The Court also noted that since the Defendant claimed any additional searches would be unduly burdensome, there could be other means to locate the missing electronically stored information. Ross , at *13.
Simply put, the Court did not know the answer, which would be the legal equivalent of searching for a missing dress sock.
Parties Ordered to Meet & Confer
The Defendant was directed to tell the Plaintiff if it believed the ESI still existed, how to search it and the cost in both time and money. Ross , at *13.
The Court did take a small warning shot at the Defendant: they already had one chance to explain how additional searches would have been burdensome and they did not explain how it would be “particularly burdensome.” Ross , at *13-14.
The encouraged the litigations to work out a search methodology and report back to the Court if they could not reach an agreement. Ross , at *13-14.
Bow Tie Thoughts
Attorneys naturally want to throw out every argument they can in a motion. When dealing with electronically stored information, you might end up confusing the court instead of helping yourself.
If electronically stored information is not reasonably accessible, explain in detail why that is the case. The court wants facts, not wild accusations that a search is costly.
Finally, like a bow tie, the meet and confer never goes out of style. Parties need to be specific in discussing their production challenges. Attorneys are well served to have an expert with them who can translate the geek-speak into terms the lawyers can understand, resolve issues with the opposing party and correctly educate the court on e-discovery issues.

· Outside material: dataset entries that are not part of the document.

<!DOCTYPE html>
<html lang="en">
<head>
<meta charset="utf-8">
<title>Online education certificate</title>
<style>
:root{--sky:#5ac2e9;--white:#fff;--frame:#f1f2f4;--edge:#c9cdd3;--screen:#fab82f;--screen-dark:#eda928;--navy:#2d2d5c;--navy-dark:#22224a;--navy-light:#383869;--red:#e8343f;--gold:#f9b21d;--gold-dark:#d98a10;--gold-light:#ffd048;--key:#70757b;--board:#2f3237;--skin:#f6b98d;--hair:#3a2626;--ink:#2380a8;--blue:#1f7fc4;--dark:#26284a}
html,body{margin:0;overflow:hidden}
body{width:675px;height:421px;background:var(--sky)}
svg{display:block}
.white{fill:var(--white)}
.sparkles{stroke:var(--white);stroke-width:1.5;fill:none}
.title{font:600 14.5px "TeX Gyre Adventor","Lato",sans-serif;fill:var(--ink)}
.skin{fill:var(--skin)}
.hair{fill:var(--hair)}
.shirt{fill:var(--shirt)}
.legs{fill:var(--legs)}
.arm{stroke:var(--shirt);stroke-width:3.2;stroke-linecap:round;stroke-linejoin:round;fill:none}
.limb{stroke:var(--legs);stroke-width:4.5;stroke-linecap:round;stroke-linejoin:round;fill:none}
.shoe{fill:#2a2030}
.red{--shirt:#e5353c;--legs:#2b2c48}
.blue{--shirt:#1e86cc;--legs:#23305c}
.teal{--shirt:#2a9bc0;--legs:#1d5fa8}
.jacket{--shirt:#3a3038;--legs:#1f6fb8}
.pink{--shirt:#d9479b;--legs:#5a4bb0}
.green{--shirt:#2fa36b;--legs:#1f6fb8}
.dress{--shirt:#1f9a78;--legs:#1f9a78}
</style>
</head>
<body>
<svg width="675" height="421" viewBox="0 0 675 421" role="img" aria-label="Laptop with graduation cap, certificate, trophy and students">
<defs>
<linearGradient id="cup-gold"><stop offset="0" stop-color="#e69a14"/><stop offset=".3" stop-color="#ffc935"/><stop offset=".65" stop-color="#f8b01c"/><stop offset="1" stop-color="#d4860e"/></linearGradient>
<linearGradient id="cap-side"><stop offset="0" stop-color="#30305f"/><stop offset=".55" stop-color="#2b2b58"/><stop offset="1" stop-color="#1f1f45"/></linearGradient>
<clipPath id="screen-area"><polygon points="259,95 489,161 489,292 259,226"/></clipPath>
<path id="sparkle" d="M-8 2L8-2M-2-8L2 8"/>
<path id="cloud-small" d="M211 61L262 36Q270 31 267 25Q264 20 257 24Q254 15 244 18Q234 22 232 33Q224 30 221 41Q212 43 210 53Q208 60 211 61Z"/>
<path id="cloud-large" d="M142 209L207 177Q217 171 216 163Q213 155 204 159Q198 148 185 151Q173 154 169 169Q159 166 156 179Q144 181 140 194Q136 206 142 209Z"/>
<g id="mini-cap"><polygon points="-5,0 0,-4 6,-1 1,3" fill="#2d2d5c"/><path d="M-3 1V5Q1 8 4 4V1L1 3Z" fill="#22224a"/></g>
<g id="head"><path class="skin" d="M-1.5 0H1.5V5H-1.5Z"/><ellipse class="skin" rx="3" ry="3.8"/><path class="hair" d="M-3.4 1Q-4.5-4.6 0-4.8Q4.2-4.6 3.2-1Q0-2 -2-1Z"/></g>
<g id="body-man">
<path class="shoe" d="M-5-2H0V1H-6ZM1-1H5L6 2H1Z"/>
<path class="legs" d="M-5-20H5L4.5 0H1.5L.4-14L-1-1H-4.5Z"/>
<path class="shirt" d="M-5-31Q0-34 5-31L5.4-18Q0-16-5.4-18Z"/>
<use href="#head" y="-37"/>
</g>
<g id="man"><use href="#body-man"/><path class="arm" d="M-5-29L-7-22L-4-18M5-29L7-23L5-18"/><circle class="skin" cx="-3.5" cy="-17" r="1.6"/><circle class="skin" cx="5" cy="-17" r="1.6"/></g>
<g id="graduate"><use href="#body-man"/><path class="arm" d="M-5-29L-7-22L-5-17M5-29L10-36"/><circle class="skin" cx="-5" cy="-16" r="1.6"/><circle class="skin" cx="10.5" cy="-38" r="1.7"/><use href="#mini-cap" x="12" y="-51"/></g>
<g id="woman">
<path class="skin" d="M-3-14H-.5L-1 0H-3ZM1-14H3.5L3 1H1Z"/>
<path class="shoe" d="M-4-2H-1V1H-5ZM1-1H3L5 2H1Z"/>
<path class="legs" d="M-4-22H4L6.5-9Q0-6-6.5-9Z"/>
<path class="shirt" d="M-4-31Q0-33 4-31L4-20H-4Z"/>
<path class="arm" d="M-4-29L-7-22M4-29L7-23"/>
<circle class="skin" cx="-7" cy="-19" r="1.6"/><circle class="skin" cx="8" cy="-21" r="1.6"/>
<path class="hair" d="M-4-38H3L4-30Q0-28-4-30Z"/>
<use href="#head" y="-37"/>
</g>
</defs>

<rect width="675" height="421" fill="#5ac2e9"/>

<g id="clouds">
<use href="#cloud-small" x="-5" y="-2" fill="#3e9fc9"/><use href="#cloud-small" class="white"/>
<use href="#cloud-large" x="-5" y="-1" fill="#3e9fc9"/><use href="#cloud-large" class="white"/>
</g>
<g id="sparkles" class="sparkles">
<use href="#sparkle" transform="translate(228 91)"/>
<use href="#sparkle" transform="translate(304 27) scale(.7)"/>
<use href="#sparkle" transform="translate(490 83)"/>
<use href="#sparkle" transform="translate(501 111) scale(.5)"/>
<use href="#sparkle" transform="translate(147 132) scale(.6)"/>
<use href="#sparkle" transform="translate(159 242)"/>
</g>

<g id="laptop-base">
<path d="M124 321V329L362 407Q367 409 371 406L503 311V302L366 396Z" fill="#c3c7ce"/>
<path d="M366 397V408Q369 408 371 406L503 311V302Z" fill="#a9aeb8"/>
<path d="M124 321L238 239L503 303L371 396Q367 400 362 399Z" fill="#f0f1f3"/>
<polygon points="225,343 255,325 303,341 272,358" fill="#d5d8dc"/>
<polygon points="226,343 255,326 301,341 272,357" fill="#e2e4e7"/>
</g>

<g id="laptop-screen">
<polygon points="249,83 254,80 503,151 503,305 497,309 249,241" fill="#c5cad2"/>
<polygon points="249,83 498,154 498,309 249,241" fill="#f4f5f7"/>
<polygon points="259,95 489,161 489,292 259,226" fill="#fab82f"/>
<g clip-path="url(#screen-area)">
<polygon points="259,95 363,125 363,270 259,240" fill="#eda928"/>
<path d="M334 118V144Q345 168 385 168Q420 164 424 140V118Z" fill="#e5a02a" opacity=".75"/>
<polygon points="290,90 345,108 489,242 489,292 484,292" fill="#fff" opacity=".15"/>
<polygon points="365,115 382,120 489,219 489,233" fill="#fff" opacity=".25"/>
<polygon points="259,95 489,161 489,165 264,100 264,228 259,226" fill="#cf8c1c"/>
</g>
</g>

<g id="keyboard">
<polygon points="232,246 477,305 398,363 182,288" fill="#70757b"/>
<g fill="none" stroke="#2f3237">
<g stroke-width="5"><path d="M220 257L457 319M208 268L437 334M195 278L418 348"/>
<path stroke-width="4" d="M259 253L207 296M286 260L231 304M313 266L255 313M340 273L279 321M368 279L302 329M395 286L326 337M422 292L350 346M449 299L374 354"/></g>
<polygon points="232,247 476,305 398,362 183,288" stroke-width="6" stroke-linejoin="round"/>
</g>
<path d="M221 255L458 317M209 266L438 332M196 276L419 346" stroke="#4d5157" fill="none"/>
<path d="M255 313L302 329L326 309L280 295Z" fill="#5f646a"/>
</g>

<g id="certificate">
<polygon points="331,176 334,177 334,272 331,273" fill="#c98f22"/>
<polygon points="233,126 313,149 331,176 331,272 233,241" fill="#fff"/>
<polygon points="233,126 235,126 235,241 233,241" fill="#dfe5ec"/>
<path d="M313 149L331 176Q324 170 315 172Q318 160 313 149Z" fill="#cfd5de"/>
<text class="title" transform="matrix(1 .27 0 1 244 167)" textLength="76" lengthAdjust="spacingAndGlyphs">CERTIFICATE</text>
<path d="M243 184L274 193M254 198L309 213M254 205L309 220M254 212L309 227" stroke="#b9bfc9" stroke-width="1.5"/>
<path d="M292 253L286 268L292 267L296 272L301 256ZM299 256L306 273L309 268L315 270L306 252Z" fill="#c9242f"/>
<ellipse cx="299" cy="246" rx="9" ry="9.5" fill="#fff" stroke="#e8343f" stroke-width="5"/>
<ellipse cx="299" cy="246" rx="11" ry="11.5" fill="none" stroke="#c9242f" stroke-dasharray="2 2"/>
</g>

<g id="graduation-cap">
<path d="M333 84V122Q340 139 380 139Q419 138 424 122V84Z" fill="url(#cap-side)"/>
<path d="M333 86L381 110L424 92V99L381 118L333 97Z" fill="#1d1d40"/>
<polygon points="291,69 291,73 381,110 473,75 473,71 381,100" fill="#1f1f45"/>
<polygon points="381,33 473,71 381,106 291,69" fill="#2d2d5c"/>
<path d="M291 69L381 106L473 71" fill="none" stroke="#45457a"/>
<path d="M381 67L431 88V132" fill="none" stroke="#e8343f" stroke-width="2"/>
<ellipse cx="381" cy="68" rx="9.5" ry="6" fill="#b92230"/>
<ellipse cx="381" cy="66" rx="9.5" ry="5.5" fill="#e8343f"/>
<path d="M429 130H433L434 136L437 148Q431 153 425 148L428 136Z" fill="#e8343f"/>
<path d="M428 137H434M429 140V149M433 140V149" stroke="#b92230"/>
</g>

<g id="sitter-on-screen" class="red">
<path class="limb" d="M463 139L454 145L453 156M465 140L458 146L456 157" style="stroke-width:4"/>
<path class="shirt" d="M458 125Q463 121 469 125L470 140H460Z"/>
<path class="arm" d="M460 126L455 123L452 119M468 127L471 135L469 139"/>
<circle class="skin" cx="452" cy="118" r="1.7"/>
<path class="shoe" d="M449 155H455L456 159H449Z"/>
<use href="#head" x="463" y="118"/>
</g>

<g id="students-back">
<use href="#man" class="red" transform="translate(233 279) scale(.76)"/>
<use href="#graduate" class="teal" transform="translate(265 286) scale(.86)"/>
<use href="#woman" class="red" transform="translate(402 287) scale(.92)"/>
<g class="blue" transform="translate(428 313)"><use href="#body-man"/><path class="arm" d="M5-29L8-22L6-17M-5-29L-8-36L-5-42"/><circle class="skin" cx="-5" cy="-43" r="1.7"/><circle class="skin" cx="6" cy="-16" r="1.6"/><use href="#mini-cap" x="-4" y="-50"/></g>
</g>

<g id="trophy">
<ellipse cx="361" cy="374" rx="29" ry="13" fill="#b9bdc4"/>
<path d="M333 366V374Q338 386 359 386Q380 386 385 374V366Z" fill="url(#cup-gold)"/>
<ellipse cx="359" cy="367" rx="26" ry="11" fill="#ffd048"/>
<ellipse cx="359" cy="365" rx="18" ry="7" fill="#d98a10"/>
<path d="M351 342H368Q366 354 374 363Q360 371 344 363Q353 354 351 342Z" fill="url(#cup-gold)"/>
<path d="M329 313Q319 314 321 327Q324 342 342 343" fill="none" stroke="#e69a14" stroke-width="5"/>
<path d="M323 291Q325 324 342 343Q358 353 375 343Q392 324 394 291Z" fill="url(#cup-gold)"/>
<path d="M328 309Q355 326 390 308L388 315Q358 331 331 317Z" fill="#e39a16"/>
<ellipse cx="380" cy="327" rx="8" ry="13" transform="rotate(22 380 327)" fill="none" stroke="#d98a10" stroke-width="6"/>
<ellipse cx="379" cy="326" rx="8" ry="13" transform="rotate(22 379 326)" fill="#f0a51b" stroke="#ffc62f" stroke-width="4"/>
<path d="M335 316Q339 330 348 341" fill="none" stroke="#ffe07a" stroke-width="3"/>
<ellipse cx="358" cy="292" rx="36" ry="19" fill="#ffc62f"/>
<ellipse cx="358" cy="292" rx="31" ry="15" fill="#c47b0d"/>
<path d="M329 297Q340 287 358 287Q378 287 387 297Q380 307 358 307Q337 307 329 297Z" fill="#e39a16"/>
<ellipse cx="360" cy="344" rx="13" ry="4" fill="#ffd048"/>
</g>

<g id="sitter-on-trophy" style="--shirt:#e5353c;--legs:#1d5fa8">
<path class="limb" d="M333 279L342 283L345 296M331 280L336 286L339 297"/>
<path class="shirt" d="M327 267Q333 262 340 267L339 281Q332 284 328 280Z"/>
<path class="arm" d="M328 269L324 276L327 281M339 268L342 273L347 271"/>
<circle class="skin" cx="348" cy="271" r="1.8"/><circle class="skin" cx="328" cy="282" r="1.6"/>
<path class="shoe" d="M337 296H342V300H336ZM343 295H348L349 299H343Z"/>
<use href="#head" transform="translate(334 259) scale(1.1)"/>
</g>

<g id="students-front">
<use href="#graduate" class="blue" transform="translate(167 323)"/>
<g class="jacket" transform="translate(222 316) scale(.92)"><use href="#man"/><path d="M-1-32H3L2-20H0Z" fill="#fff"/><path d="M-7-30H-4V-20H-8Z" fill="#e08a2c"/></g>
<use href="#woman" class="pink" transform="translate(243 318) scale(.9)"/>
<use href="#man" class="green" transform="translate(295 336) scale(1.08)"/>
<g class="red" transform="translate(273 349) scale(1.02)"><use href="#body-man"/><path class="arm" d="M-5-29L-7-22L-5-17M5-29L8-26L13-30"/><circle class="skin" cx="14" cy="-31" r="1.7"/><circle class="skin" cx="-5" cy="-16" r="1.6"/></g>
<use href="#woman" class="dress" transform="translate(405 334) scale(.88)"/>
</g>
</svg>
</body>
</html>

Josh Gilliland is a California attorney who focuses his practice on eDiscovery. Josh is the co-creator of The Legal Geeks, which has made the ABA Journal Top Blawg 100 Blawg from 2013 to 2016, the Web 100 from 2017 to 2018, and was nominated for Best Podcast for the 2015 Geekie Awards. Josh has presented at legal conferences and comic book conventions across the United States. He also ties a mean bow tie.